Stop CSG Illawarra was set up with three objectives. These flow from the precautionary principle: we need to know things are safe before we let them go ahead.
So the first thing we call for is an immediate moratorium on all coal seam gas mining.
The next thing we call for is a Royal Commission, the highest level of inquiry, into the full impacts of CSG — because the community needs to have that information before we make a decision about whether or not this can happen in our community.
And lastly, we call for a ban on hydraulic fracturing or fracking, which we know is dangerous.
I imagine many people are here today because they saw the documentary Gasland. I know that was what motivated me to act. And I think we all learned from that the dangers of hydraulic fracturing.
We don’t want drinking water that is so full of methane that you can light it on fire. We don’t want the impact on our communities that we are seeing across the US.

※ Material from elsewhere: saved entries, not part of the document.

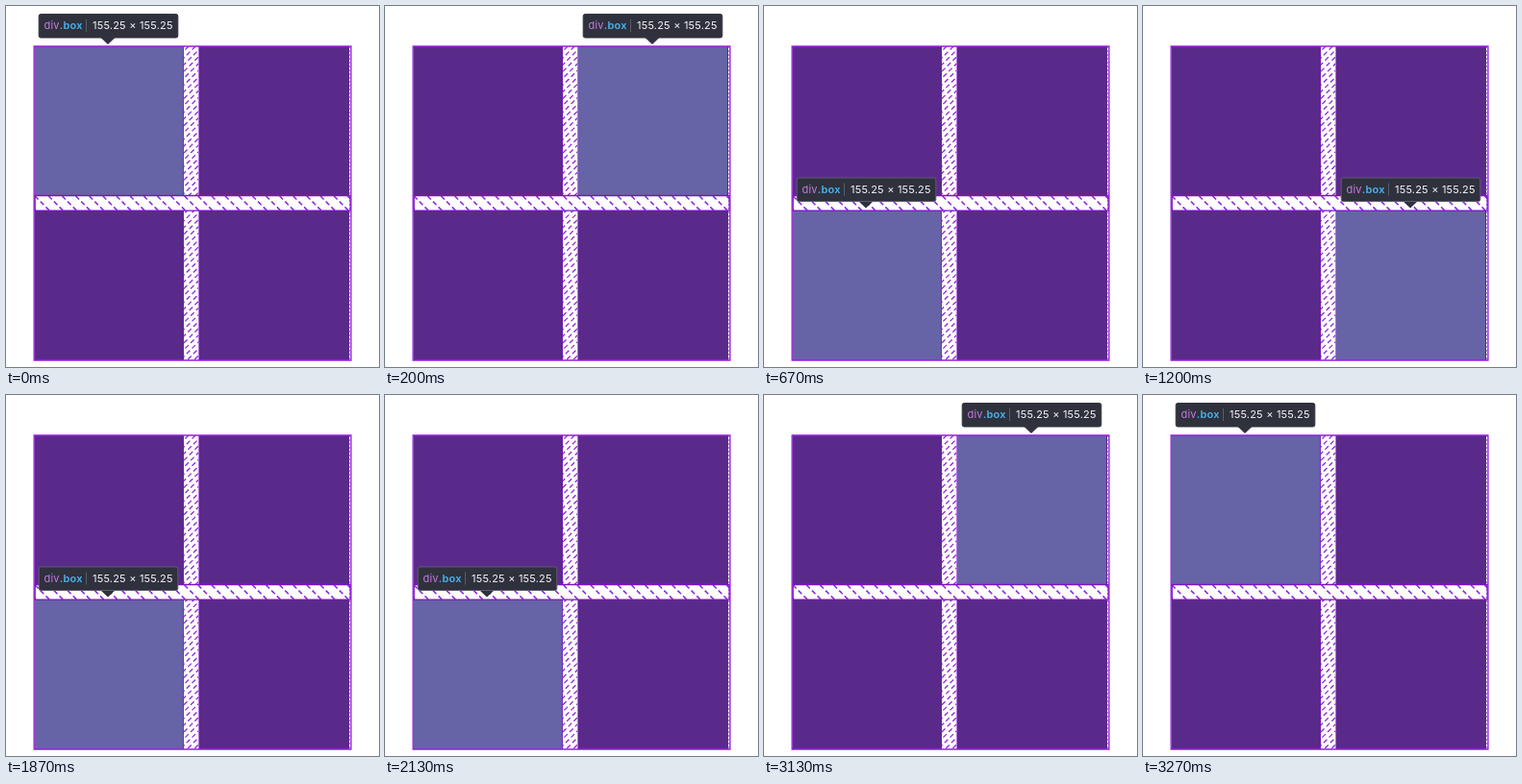
Animation of 388x376 px, one loop 3.79 s. Source, as an HTML page:

```html
<!DOCTYPE html>
<html lang="en">
<meta charset="utf-8">
<title>Grid inspector</title>
<style>
html, body { margin: 0; width: 100%; height: 100%; overflow: hidden; background: #fff; }
svg { display: block; }
.hatch { stroke: #8f2bd6; stroke-width: 1.6; stroke-dasharray: 5 3; fill: none; }
#column { stroke-width: 1.3; }
.line { stroke: #7f10c8; fill: none; }
text { font: 11px Inter, sans-serif; letter-spacing: .2px; fill: #f4f4f6; }
</style>
<svg width="388" height="376" viewBox="0 0 388 376">
  <path d="M30 42h155v155h-155zM201 42h156v155h-156zM30 213h155v156h-155zM201 213h156v156h-156z" fill="#5a2a8a"/>
  <rect id="lit" width="155" fill="#6663a7"/>
  <svg x="185" y="42" width="15" height="327"><path id="column" class="hatch"/></svg>
  <path d="M30 198h328v15h-328z" fill="#fff"/>
  <svg x="30" y="198" width="328" height="15"><path id="row" class="hatch"/></svg>
  <path class="line" d="M184.5 42v155M200.5 42v155M184.5 213v156M200.5 213v156" stroke-opacity=".6"/>
  <path class="line" d="M30.2 197.5h328v15.700h-328z" stroke-width="1.3"/>
  <path class="line" d="M357.5 42v327" stroke-dasharray="2 2" stroke-opacity=".5"/>
  <path class="line" d="M29.200 42h329.700v327h-329.700z" stroke-width="1.4" style="stroke:#9420da"/>
  <g id="tip">
    <path d="M64 24.5h16l-8 7.5z" fill="#2f313d"/>
    <rect id="panel" x=".2" y=".5" width="144.600" height="24.500" rx="2" fill="#2f313d"/>
    <text x="5.500" y="16"><tspan fill="#c77be0">div</tspan><tspan fill="#4bb4ec" font-weight="600">.box</tspan></text>
    <path d="M49.500 6v13" stroke="#5a5c68"/>
    <text x="56" y="16">155.25 × 155.25</text>
  </g>
</svg>
<script>
const $ = id => document.getElementById(id);
const set = (id, attrs) => {
  for (const key in attrs) $(id).setAttribute(key, attrs[key]);
};
const LOOP = 3790;
// [start ms, column, row]
const steps = [[0, 0, 0], [200, 1, 0], [670, 0, 1], [1200, 1, 1],
               [1870, 0, 1], [2470, 1, 0], [3270, 0, 0]];

function hatch(id, from, to, gap, dx, dy) {
  let d = '';
  for (let x = from; x < to; x += gap) d += `M${x} 0l${dx} ${dy}`;
  set(id, { d });
}
hatch('column', 5, 345, 7.07, -327, 327);
hatch('row', -14, 330, 14.14, 15, 15);

function draw(now) {
  const t = now % LOOP;
  const [, col, row] = steps.findLast(s => s[0] <= t);
  set('lit', { x: 30 + 171 * col, y: 42 + 171 * row, height: 155 + row });
  set('tip', { transform: `translate(${34 + 172 * col} ${8 + 170.5 * row})` });
  set('panel', { stroke: row ? '#5f5a72' : '#33343f' });
  requestAnimationFrame(draw);
}
draw(performance.now());
</script>
</html>
```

So we call for a ban on fracking. But I think I want to update that, and I know a lot of people in the community are talking about this, because now these coal seam gas mining companies are coming up with other names for fracking, other things that they call “stimulation techniques”.
So we are here to reject fracking and other “stimulation techniques” from ruining our environment and from ruining our drinking water.

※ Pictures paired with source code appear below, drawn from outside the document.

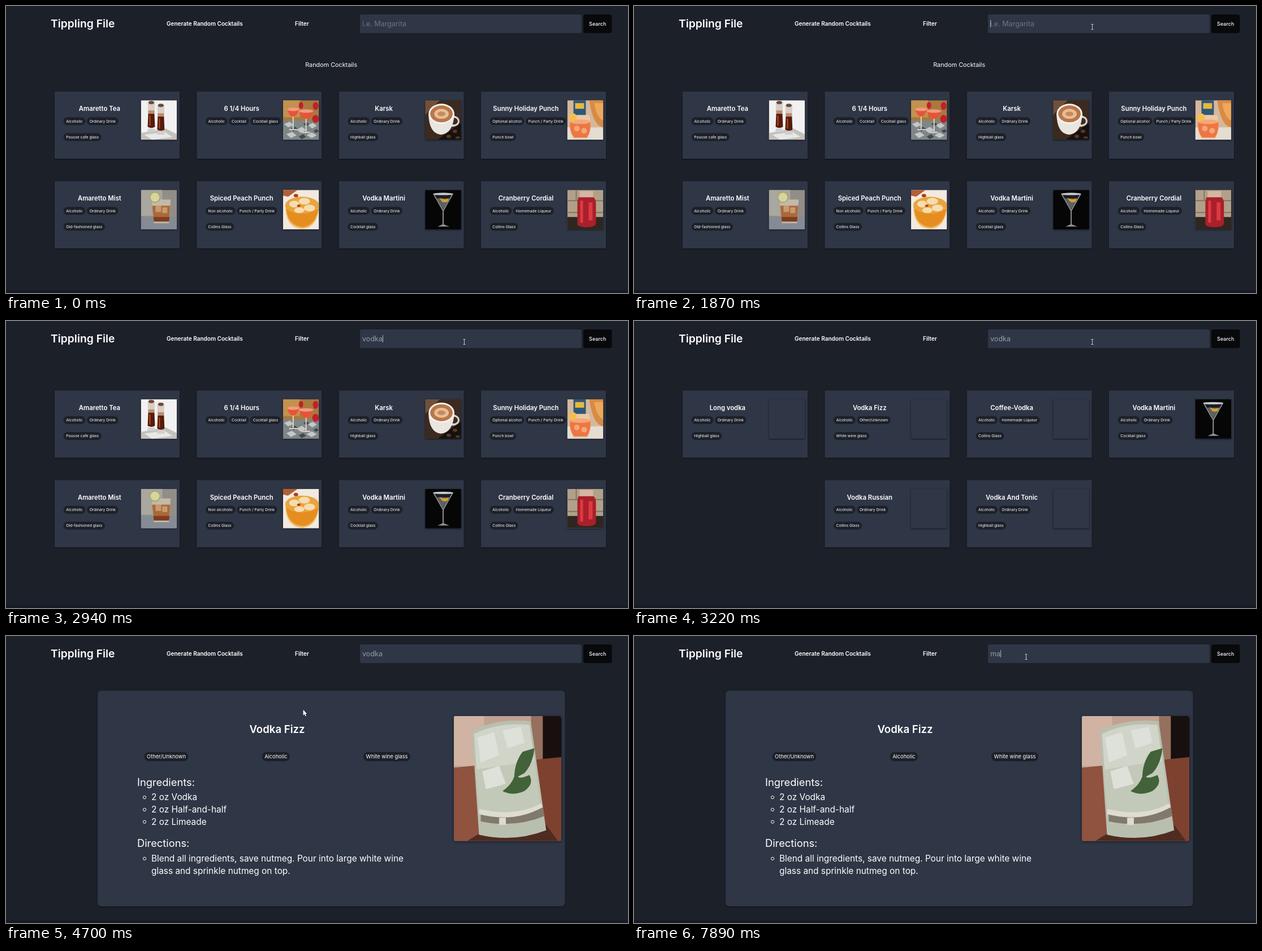
An HTML page with a canvas for the animation above (8000 ms loop, 1100 by 509 pixels).

```html
<!DOCTYPE html>
<html lang="en">
<head>
<meta charset="utf-8">
<title>Drinks</title>
<style>
  html, body { margin: 0; height: 100%; overflow: hidden; background: #1c2029; }
  canvas { display: block; }
</style>
</head>
<body>
<canvas id="stage" width="1100" height="509"></canvas>
<script>
const ctx = document.getElementById('stage').getContext('2d');
const LOOP = 8000, TICK = 67.1;
const PAGE = '#1c2029', PANEL = '#2f3646', INK = '#fff';
const COLS = [86, 337.3, 588.7, 840], CARD_W = 221, CARD_H = 119.3;

// Pictures: flat paths as [colour, path], in a 64 x 70 box.
const ALL = 'M0 0H64V70H0Z';
const oval = (x, y, rx, ry = rx) => `M${x - rx} ${y}a${rx} ${ry} 0 1 0 ${2 * rx} 0a${rx} ${ry} 0 1 0 ${-2 * rx} 0Z`;
const coffeeGlass = (x, y) => [
  ['#d8cdc4', `M${x} ${y}h13l-1 22h-11Z`],
  ['#6b4a38', oval(x + 6.5, y + 1, 5, 3)],
  ['#b98d70', `M${x + 1} ${y + 15}h11v7h-11Z`],
  ['#571a0b', `M${x + 1} ${y + 21}h11l1 23q-6 4-13 0Z`],
  ['#a9502a', `M${x + 3} ${y + 24}h2v18h-2Z`],
  ['#cfd0d2', `M${x + 1} ${y + 47}h11l2 6h-15Z`]];
const PICS = {
  tea: [['#f1f1f1', ALL], ['#c5c1bd', 'M0 58L44 50L64 60V70H0Z'], ['#e9e8e6', 'M6 61L42 56L56 65L20 70Z'],
    ...coffeeGlass(12, 3), ...coffeeGlass(29, 8)],
  weeks: [['#a9793f', ALL], ['#c2924f', 'M0 0H30V30H0Z'], ['#7f8687', 'M0 36H64V70H0Z'],
    ['#c3c8c7', 'M2 42l10-4 6 6-9 4ZM24 52l10-5 7 6-9 5ZM44 44l9-4 7 5-8 5ZM6 60l10-4 8 6-10 5ZM42 62l9-5 9 5-9 5Z'],
    ['#414a4d', 'M14 50l8-3 4 4-8 4ZM36 42l6-3 5 4-6 3ZM28 64l8-4 5 5-8 4ZM54 54l6-3 4 4-6 3Z'],
    ['#e2d6cc', 'M17 27h2v24h-2ZM40 30h2v26h-2ZM11 51h14v2h-14ZM34 56h14v2h-14Z'],
    ['#e9523a', 'M7 15H29Q25 29 18 29T7 15ZM28 18H54Q48 33 41 33T28 18Z'],
    ['#f39a7c', oval(18, 16, 11, 3) + oval(41, 19, 13, 3)],
    ['#c31f2c', oval(32, 9, 4, 6) + oval(58, 10, 5, 7) + oval(58, 33, 6, 7)]],
  karsk: [['#3c2a20', ALL], ['#71503a', 'M0 0H26L0 26Z'], ['#17100d', 'M22 70L64 40V70Z'],
    ['#54382a', oval(53, 55, 4, 3) + oval(42, 64, 4, 3) + oval(58, 66, 4, 2)],
    ['#d9d4cf', oval(49, 37, 12, 10)], ['#3c2a20', oval(51, 37, 7, 6)],
    ['#e9e5e1', 'M6 25Q7 59 28 61Q50 59 52 24Z'], ['#f5f2ee', oval(29, 24, 23, 18)],
    ['#b9764a', oval(29, 24, 20, 15)], ['#e6bd96', oval(29, 24, 13, 9)], ['#c68a5e', oval(29, 24, 7, 4)]],
  sunny: [['#d3b89d', ALL], ['#e5dcd2', 'M0 48H64V70H0Z'], ['#2d5878', 'M11 0H33V28H11Z'], ['#e8b83c', 'M14 5H30V15H14Z'],
    ['#d98a45', 'M39 0H64V48Q46 46 39 0Z'], ['#eda95b', 'M48 5H64V36Q52 30 48 5Z'],
    ['#ecc8a4', 'M7 26H39Q45 52 36 68H11Q1 52 7 26Z'], ['#ee7643', 'M5 38H41Q43 54 35 66H12Q3 54 5 38Z'],
    ['#f5a779', oval(23, 38, 18, 4) + oval(17, 50, 5) + oval(30, 54, 5)], ['#f3bf4d', oval(10, 30, 7)]],
  mist: [['#918d87', ALL], ['#aaa6a0', 'M0 0H38V46H0Z'], ['#858b95', 'M0 48H64V70H0Z'],
    ['#c3b9a9', 'M19 17H53L50 59H23Z'], ['#a86a3c', 'M20 28H52L50 56H23Z'], ['#7e3d1e', 'M22 48H51L50 56H23Z'],
    ['#c99a6c', 'M26 28h10v11h-10ZM38 31h9v10h-9Z'], ['#a7aa64', oval(25, 13, 10)], ['#d6d4a2', oval(25, 13, 8)]],
  peach: [['#f2e9df', ALL], ['#b35f37', 'M0 0H26L9 12L0 10Z'], ['#f0bc62', 'M4 26Q4 68 35 69Q62 66 64 28Z'],
    ['#e68d20', 'M6 34Q8 63 35 66Q58 63 63 34Z'], ['#e9a43e', oval(34, 27, 30, 15)],
    ['#f6ddb0', oval(20, 25, 9, 6) + oval(38, 20, 10, 6) + oval(47, 32, 10, 6) + oval(29, 36, 9, 5)],
    ['#a9401b', oval(28, 28, 3, 2) + oval(23, 10, 4, 3)]],
  martini: [['#060606', ALL], ['#8f9294', 'M14 7H50L33 37V61L43 65H22L31 61V37Z'], ['#1b1d20', 'M17 9H47L32 35Z'],
    ['#5d6164', 'M20 15H44L32 34Z'], ['#c9cccf', oval(32, 7, 18, 2)], ['#d7a02c', 'M25 14Q34 19 42 15L40 21Q31 24 28 18Z']],
  cordial: [['#b0a189', ALL], ['#85745f', 'M0 18H64V20H0ZM0 39H64V41H0ZM15 0H17V18H15ZM48 20H50V40H48Z'], ['#2f2621', 'M0 48H64V70H0Z'],
    ['#d7b5a4', 'M22 2H46V14H22Z'], ['#a9202a', 'M20 13H47Q51 17 51 24V60Q49 66 34 66T18 60V24Q18 17 20 13Z'],
    ['#dc3a43', 'M23 19H28V58H23ZM38 22H45V54H38Z']],
  long: [['#5d5654', ALL], ['#8e1720', 'M0 0H13L22 42L0 32Z'], ['#39383b', 'M30 0H64V46H30Z'], ['#d2cbc5', 'M0 42L64 46V70H0Z'],
    ['#6b6561', 'M36 70L64 52V70Z'], ['#c9b79d', 'M23 8H42L41 64H25Z'], ['#8e7150', 'M25 18H40V52H26Z'],
    ['#e4d7c0', 'M27 21h7v8h-7ZM32 32h7v8h-7ZM27 43h7v8h-7Z'], ['#eee8df', oval(32.5, 8, 9.5, 2)]],
  fizz: [['#c2a191', ALL], ['#d0b3a3', 'M0 0H18V28H0Z'], ['#96705f', 'M46 0H54V26H46Z'], ['#17100f', 'M53 0H64V26H53Z'],
    ['#7d412f', 'M0 29L64 23V70H0Z'], ['#8f5340', 'M0 29L14 28L17 70H0Z'], ['#4f2b21', 'M15 66L55 61L62 70H8Z'],
    ['#b9bfae', 'M10.8 8Q27 1 45.8 3L55 64Q36 71 15 66.5Z'], ['#d0d4c9', 'M12 10Q27 3 45 5L49 32L14 38Z'],
    ['#c3c9b8', 'M13 30L48 25L52 52Q36 57 15 52Z'],
    ['#dde1d9', 'M14 12L24 9L27 22L16 26ZM29 8L40 6L42 15L32 18ZM17 31L27 28L31 38L19 41Z'],
    ['#80796c', 'M16 55Q35 59 53 51L54 56Q36 63 16 59Z'], ['#dedcd1', 'M15 52Q36 57 52 49L53 51Q36 60 15 55ZM27 57h4v4h-4Z'],
    ['#42623a', 'M48 18Q47 27 42 32L36 35Q36 26 41 20ZM29 42Q34 39 36 34L38 33Q38 36 45 33Q48 38 42 42Q35 45 29 42Z']],
  coffee: [['#b79e82', ALL], ['#d8cab6', 'M0 0H64V22H0Z'], ['#8d6a4b', 'M0 54H64V70H0Z'],
    ['#ded2c3', 'M11 16H55L50 61Q33 67 17 61Z'], ['#a77a58', 'M13 25H53L49 55Q33 60 18 55Z'], ['#c8a583', oval(33, 24, 20, 7)],
    ['#6c6866', 'M18 18l12-5 5 8-11 5ZM36 20l10-4 4 8-10 3Z'], ['#dcd8d2', 'M20 18l9-3 2 4-9 3ZM37 20l8-3 2 4-8 2Z']],
  russian: [['#8e7e6b', ALL], ['#b3a490', 'M20 0H64V30H20Z'], ['#4e4338', 'M0 42H64V70H0Z'],
    ['#c0b5a4', 'M8 6H15V24L24 40V50H0V38L8 24Z'], ['#766a59', 'M4 36H20V49H3Z'],
    ['#a59a88', 'M28 20H49L46 65H31Z'], ['#e6e3dd', 'M31 3L35 2L41 55L37 56Z'],
    ['#323948', 'M31 7l4-2v3l-4 2ZM32 15l4-2v3l-4 2ZM33 23l4-2v3l-4 2ZM34 31l4-2v3l-4 2ZM35 39l4-2v3l-4 2Z'],
    ['#47562f', 'M38 15Q42 10 44 14L40 21Z'], ['#7e8b35', oval(21, 58, 9, 8)], ['#bcc383', oval(21, 56, 8, 6)]],
  tonic: [['#eeeae8', ALL], ['#d9cdc4', 'M0 50H64V70H0Z'], ['#b9bec0', 'M22 20H41L39 62H24Z'],
    ['#dfe3e4', 'M25 24h7v9h-7ZM31 35h7v9h-7ZM25 46h7v9h-7Z'], ['#91989b', 'M24 57H39V62H24Z'], ['#e4b843', 'M30 20Q31 15 43 16Q44 24 39 29Z']]
};

// Cards: title, tags (rows split by |), picture, column, row.
const RANDOM = [
  ['Amaretto Tea', 'Alcoholic,Ordinary Drink|Pousse cafe glass', 'tea', 0, 0],
  ['6 1/4 Hours', 'Alcoholic,Cocktail,Cocktail glass', 'weeks', 1, 0],
  ['Karsk', 'Alcoholic,Ordinary Drink|Highball glass', 'karsk', 2, 0],
  ['Sunny Holiday Punch', 'Optional alcohol,Punch / Party Drink|Punch bowl', 'sunny', 3, 0],
  ['Amaretto Mist', 'Alcoholic,Ordinary Drink|Old-fashioned glass', 'mist', 0, 1],
  ['Spiced Peach Punch', 'Non alcoholic,Punch / Party Drink|Collins Glass', 'peach', 1, 1],
  ['Vodka Martini', 'Alcoholic,Ordinary Drink|Cocktail glass', 'martini', 2, 1],
  ['Cranberry Cordial', 'Alcoholic,Homemade Liqueur|Collins Glass', 'cordial', 3, 1]];
const FOUND = [
  ['Long vodka', 'Alcoholic,Ordinary Drink|Highball glass', 'long', 0, 0],
  ['Vodka Fizz', 'Alcoholic,Other/Unknown|White wine glass', 'fizz', 1, 0],
  ['Coffee-Vodka', 'Alcoholic,Homemade Liqueur|Collins Glass', 'coffee', 2, 0],
  ['Vodka Martini', 'Alcoholic,Ordinary Drink|Cocktail glass', 'martini', 3, 0],
  ['Vodka Russian', 'Alcoholic,Ordinary Drink|Collins Glass', 'russian', 1, 1],
  ['Vodka And Tonic', 'Alcoholic,Ordinary Drink|Highball glass', 'tonic', 2, 1]];

const TYPING = [[0, ''], [2000, 'v'], [2140, 'vo'], [2200, 'vod'], [2400, 'vodk'], [2470, 'vodka'],
  [6360, 'vodk'], [6560, 'vod'], [6690, 'vo'], [6950, 'v'], [7290, ''], [7750, 'm'], [7890, 'ma']];
const CARET_ON = [[810, 1340], [1870, 3010], [3550, 4080], [5500, 6030], [6560, 7090], [7620, LOOP]];
const POINTER = [[60, 962, 509], [880, 806, 32], [940, 813, 38], [1010, 811, 37], [4010, 811, 37], [4500, 526, 131],
  [4890, 526, 131], [5240, 692, 37], [5430, 692, 37], [5500, 696, 39], [5630, 694, 37], [LOOP, 694, 37]];

function pointerAt(time) {
  const t = Math.floor((time + 5) / TICK) * TICK;
  const next = POINTER.findIndex(p => p[0] > t);
  if (next < 1) return next ? POINTER.at(-1).slice(1) : [962, 540];
  const [a, b] = [POINTER[next - 1], POINTER[next]];
  const u = (t - a[0]) / (b[0] - a[0]), e = u * u * (3 - 2 * u);
  return [a[1] + (b[1] - a[1]) * e, a[2] + (b[2] - a[2]) * e];
}

const inside = ([px, py], x, y, w, h) => px >= x && px <= x + w && py >= y && py <= y + h;

function box(x, y, w, h, color, radius = 0, blur = 0) {
  ctx.save();
  if (blur) Object.assign(ctx, { shadowColor: 'rgba(0,0,0,.6)', shadowBlur: blur, shadowOffsetY: 1 });
  ctx.fillStyle = color;
  ctx.beginPath();
  ctx.roundRect(x, y, w, h, radius);
  ctx.fill();
  ctx.restore();
}

// Text with its capitals centred on cy; returns its width.
function label(str, x, cy, size, { weight = 400, align = 'left', color = INK } = {}) {
  ctx.font = `${weight} ${size}px Inter, sans-serif`;
  ctx.textAlign = align;
  ctx.fillStyle = color;
  ctx.fillText(str, x, cy + size * .36);
  return ctx.measureText(str).width;
}

function pill(str, x, cy, size, color, centred) {
  ctx.font = `400 ${size}px Inter, sans-serif`;
  const pad = 4.6, w = ctx.measureText(str).width + pad * 2, h = size + 7.2;
  if (centred) x -= w / 2;
  box(x, cy - h / 2, w, h, color, h / 2);
  label(str, x + pad, cy, size);
  return w;
}

function picture(name, x, y, w, h, radius, blur) {
  box(x, y, w, h, PANEL, radius, blur);
  if (!name) return;
  ctx.save();
  ctx.beginPath();
  ctx.roundRect(x, y, w, h, radius);
  ctx.clip();
  ctx.translate(x, y);
  ctx.scale(w / 64, h / 70);
  for (const [color, path] of PICS[name]) {
    ctx.fillStyle = color;
    ctx.fill(new Path2D(path));
  }
  ctx.restore();
}

function card([title, tags, pic, col, row], top, t, loaded) {
  const x = COLS[col], y = top + row * 159;
  let hover = 0;
  for (let i = 0; i < 6; i++) if (inside(pointerAt(t - i * 25), x, y, CARD_W, CARD_H)) hover += 1 / 6;
  const scale = 1 + .047 * hover;
  ctx.save();
  ctx.translate(x + CARD_W / 2, y + CARD_H / 2);
  ctx.scale(scale, scale);
  ctx.translate(-CARD_W / 2, -CARD_H / 2);
  box(0, 0, CARD_W, CARD_H, PANEL, 1, 2);
  if (hover) {
    ctx.globalAlpha = hover;
    box(0, 0, CARD_W, CARD_H, '#0a0c10', 1);
    box(.8, .8, CARD_W - 1.6, CARD_H - 1.6, '#171b24');
    ctx.globalAlpha = 1;
  }
  label(title, 79.4, 30.3, 11.3, { weight: 600, align: 'center' });
  tags.split('|').forEach((line, i) => {
    let tx = 15.7;
    for (const tag of line.split(',')) tx += pill(tag, tx, 52.5 + i * 28.2, 6.75, hover > .5 ? '#0f1218' : PAGE) + 2.8;
  });
  picture(loaded && pic, 152.6, 15.5, 63.6, 70, 1, 3);
  ctx.restore();
}

function header(t) {
  label('Tippling File', 79, 31.3, 19.3, { weight: 600 });
  label('Generate Random Cocktails', 284, 31.7, 10.05, { weight: 600 });
  label('Filter', 511, 31.7, 10.05, { weight: 600 });
  box(626, 15, 392, 33, PANEL, 3);
  box(1021, 15, 50.5, 33, '#08090b', 4);
  label('Search', 1046.2, 31.5, 9, { weight: 500, align: 'center' });
  const typed = TYPING.findLast(k => k[0] <= t)[1];
  const width = label(typed || 'i.e. Margarita', 630, 31.5, 12.6, { color: typed ? '#959cab' : '#70747d' });
  if (CARET_ON.some(([on, off]) => t >= on && t < off))
    box(Math.round(630 + (typed && width)), 25, 1, 13, '#a9afbc');
}

function recipe() {
  box(162, 97, 826.5, 382.5, PANEL, 6, 2);
  label('Vodka Fizz', 479.5, 165.5, 18.6, { weight: 600, align: 'center' });
  pill('Other/Unknown', 283.5, 214, 9.25, PAGE, true);
  pill('Alcoholic', 477.3, 214, 9.25, PAGE, true);
  pill('White wine glass', 673.5, 214, 9.25, PAGE, true);
  label('Ingredients:', 232, 259, 18.3);
  label('Directions:', 232, 367.3, 18.3);
  ['2 oz Vodka', '2 oz Half-and-half', '2 oz Limeade'].forEach((s, i) => label(s, 257, 285.7 + i * 21.7, 15.4));
  label('Blend all ingredients, save nutmeg. Pour into large white wine', 257, 394.3, 15.4);
  label('glass and sprinkle nutmeg on top.', 257, 416, 15.4);
  ctx.strokeStyle = INK;
  ctx.lineWidth = 1;
  for (const y of [286.2, 307.9, 329.6, 394.8]) ctx.stroke(new Path2D(oval(245, y, 2.6)));
  picture('fizz', 792, 142, 190, 221.5, 3, 4);
}

function pointer([x, y]) {
  ctx.save();
  ctx.lineWidth = 1;
  if (inside([x, y], 626, 15, 392, 33)) {
    ctx.translate(Math.round(x) - .5, Math.round(y));
    ctx.strokeStyle = '#c3c8d1';
    ctx.stroke(new Path2D('M-2-4.5H2M-2 4.5H2M0-4.5V4.5'));
  } else {
    ctx.translate(x - .5, y - .5);
    const arrow = new Path2D('M0 0V10.5L2.4 8.3L4 12L5.6 11.3L4 7.7H7Z');
    ctx.strokeStyle = '#000';
    ctx.stroke(arrow);
    ctx.fillStyle = '#fff';
    ctx.fill(arrow);
  }
  ctx.restore();
}

function draw() {
  const t = performance.now() % LOOP;
  box(0, 0, 1100, 509, PAGE);
  box(0, 504.5, 1100, 5, '#181926');
  header(t);
  if (t >= 4700) recipe();
  else {
    const searched = t >= 2940;
    if (!searched) label('Random Cocktails', 575.2, 104.5, 10.8, { align: 'center' });
    for (const c of t < 3220 ? RANDOM : FOUND)
      card(c, searched ? 123.2 : 151.8, t, t < 3220 || t >= 3290 || c[2] === 'martini');
  }
  pointer(pointerAt(t));
  requestAnimationFrame(draw);
}
draw();
</script>
</body>
</html>
```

Currently, we still have a state government that says coal seam gas is a necessary “transition” fuel. I want to put that word in inverted commas, because they’re wrong. Because we are not transitioning from or to anything. Most of this gas is for export. It’s just greater fossil fuel extraction to send overseas.
The next reason is because this is as bad, if not worse, than coal in terms of the climate. We are not transitioning if we go to a technology that is as bad, if not worse, than coal.
There is no barrier — absolutely no barrier, and we are seeing this in countries all around the world — to switching to wind, to switching to concentrating solar thermal.
And in Australia they keep telling us the lie that it’s not possible, when we have one of the greatest solar power capacities in the world and one of the greatest capacities for wind power.
If this government wants to transition, then they are going down the wrong path.
The other reason the government tells us that this is necessary is jobs. Now this is completely false.
Research by the Australia Institute shows that every time we have growth in the resource sector we see more jobs lost in other sectors — particularly manufacturing and tourism — because we get an increase in the Australian dollar. So we will see more jobs lost than we gain when we move to coal seam gas mining.
So basically, we do get new jobs when we move to coal seam gas but we get more jobs lost in other areas. We need to say a firm no to this, particularly in an area where we are so dependent on manufacturing and steel, and where we are so dependent on tourism.
Already, as a result of the community campaign, particularly in New South Wales and Queensland, we’re seeing changes.
In NSW, we’ve already got a temporary moratorium on existing fracking projects. So it’s not going to stop what is going on here, but that is an advance.
We’ve seen a ban on the use of evaporation ponds, and last week we actually saw our local council vote to put it to the state government that we need to see coal seam gas mining banned in drinking water catchments.
The mining companies and the government want to tell us that we don’t have power and that they have made a decision on this. But I think what is incredibly clear is that this is the power of community.
We are changing the tide for coal seam gas mining in NSW. We’ve not come far enough, but I want to ask you today: will you continue to come back until we stop CSG? And next time, bring five friends.
I think it’s incredibly clear that opposition to this in this community is so broad. But what is vital is not just that people know they oppose this, but that they come out and give voice to their opposition, because that is what is going to continue to shift public policy when it comes to coal seam gas mining and that is what is going to mean we stop coal seam gas mining all over NSW and here in the Illawarra.